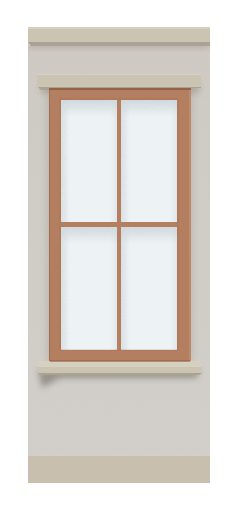
<!DOCTYPE html>
<html lang="en">
<head>
<meta charset="utf-8">
<title>Wall panel with sash window</title>
<style>
:root {
  --paper: #ffffff;
  --wall: #cecac3;
  --wall-light: #d2cfca;
  --trim: #cbc4b3;
  --trim-top: #d6d0c1;
  --trim-under: #aaa393;
  --base: #c8bfae;
  --wood: #b47e60;
  --wood-light: #bd8a6c;
  --wood-dark: #946247;
  --glass: #edf3f5;
  --frost: #d3dadf;
  --shade: #77736b;
}
html, body { margin: 0; background: var(--paper); overflow: hidden; }
svg { display: block; width: 238px; height: 510px; }
.wall { fill: url(#wall-tone); }
.trim { fill: var(--trim); }
.trim-top { fill: var(--trim-top); }
.trim-under { fill: var(--trim-under); }
.base { fill: var(--base); }
.wood { fill: var(--wood); }
.wood-light { fill: var(--wood-light); }
.wood-dark { fill: var(--wood-dark); }
.shade { fill: var(--shade); }
</style>
</head>
<body>
<svg viewBox="0 0 238 510" role="img" aria-label="Wall panel with a four-pane wooden window">
  <defs>
    <linearGradient id="wall-tone" x1="0" y1="0" x2="0" y2="1">
      <stop offset="0" stop-color="var(--wall)"/>
      <stop offset="1" stop-color="var(--wall-light)"/>
    </linearGradient>
    <linearGradient id="frost-top" x1="0" y1="0" x2="0" y2="1">
      <stop offset="0" stop-color="var(--frost)"/>
      <stop offset="0.14" stop-color="var(--frost)" stop-opacity="0"/>
    </linearGradient>
    <linearGradient id="frost-side" x1="0" y1="0" x2="1" y2="0">
      <stop offset="0" stop-color="var(--frost)" stop-opacity="0.7"/>
      <stop offset="0.16" stop-color="var(--frost)" stop-opacity="0"/>
      <stop offset="0.88" stop-color="var(--frost)" stop-opacity="0"/>
      <stop offset="1" stop-color="var(--frost)" stop-opacity="0.5"/>
    </linearGradient>
    <filter id="soft" x="-20%" y="-60%" width="140%" height="220%">
      <feGaussianBlur stdDeviation="3"/>
    </filter>
    <filter id="grain" x="0" y="0" width="100%" height="100%">
      <feTurbulence type="fractalNoise" baseFrequency="0.9" numOctaves="2" seed="4"/>
      <feColorMatrix values="0 0 0 0 0.5  0 0 0 0 0.52  0 0 0 0 0.54  0 0 0 1.6 -0.7"/>
      <feComposite in2="SourceGraphic" operator="in"/>
    </filter>
    <clipPath id="wall-area"><rect x="28" y="46" width="182" height="410"/></clipPath>
    <g id="pane">
      <rect width="56" height="123" fill="var(--glass)"/>
      <rect width="56" height="123" fill="url(#frost-top)"/>
      <rect width="56" height="123" fill="url(#frost-side)"/>
      <path d="M0 0H56V9H6V123H0Z" filter="url(#grain)" opacity="0.3"/>
    </g>
  </defs>

  <rect class="wall" x="28" y="42" width="182" height="415"/>

  <g id="wall-shadows" clip-path="url(#wall-area)">
    <rect class="shade" x="28" y="42" width="182" height="6" filter="url(#soft)" opacity="0.3"/>
    <rect class="shade" x="41" y="84" width="158" height="9" filter="url(#soft)" opacity="0.4"/>
    <rect class="shade" x="46" y="90" width="147" height="272" filter="url(#soft)" opacity="0.2"/>
    <path class="shade" d="M38 370H200L196 378H60L42 388Z" filter="url(#soft)" opacity="0.65"/>
    <rect x="28" y="46" width="182" height="410" filter="url(#grain)" opacity="0.06"/>
  </g>

  <g id="cornice">
    <rect class="trim" x="28" y="27" width="182" height="16"/>
    <rect class="trim-top" x="28" y="27" width="182" height="2"/>
    <path class="trim-under" d="M28 42H210V46H31Z"/>
  </g>

  <g id="baseboard">
    <rect class="base" x="28" y="456" width="182" height="27"/>
    <rect class="trim-top" x="28" y="455" width="182" height="1"/>
  </g>

  <g id="window">
    <rect class="wood" x="49" y="88" width="142" height="274"/>
    <rect class="wood-dark" x="49" y="88" width="142" height="2"/>
    <rect class="wood-dark" x="49" y="90" width="1" height="272" opacity="0.6"/>
    <rect class="wood-light" x="189" y="90" width="2" height="272"/>
    <use href="#pane" x="61" y="100"/>
    <use href="#pane" x="121" y="100"/>
    <use href="#pane" x="61" y="227"/>
    <use href="#pane" x="121" y="227"/>
    <path class="wood" d="M117 99H121V350H117Z"/>
    <path class="wood" d="M60 222H178V227H60Z"/>
    <path d="M60 350V99H178V350Z" fill="none" stroke="var(--wood-dark)" stroke-opacity="0.35"/>
  </g>

  <g id="head-trim">
    <rect class="trim" x="37" y="74" width="164" height="14"/>
    <rect class="trim-top" x="37" y="74" width="164" height="1"/>
    <path class="trim-under" d="M38 87H201V88H49V90H41Z"/>
  </g>

  <g id="sill">
    <path class="trim-top" d="M38 361H200L202 367H37Z"/>
    <path class="wood-dark" d="M50 360H190V362H50Z" opacity="0.6"/>
    <rect class="trim" x="37" y="367" width="165" height="7"/>
    <path class="trim-under" d="M37 373H202L199 375H41Z"/>
  </g>
</svg>
</body>
</html>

++++++

■ WHAT YOU WILL DO: Now copy each line of the entries that mentions "html".

■ ANSWER BELOW:
<!DOCTYPE html>
<html lang="en">
html, body { margin: 0; background: var(--paper); overflow: hidden; }
</html>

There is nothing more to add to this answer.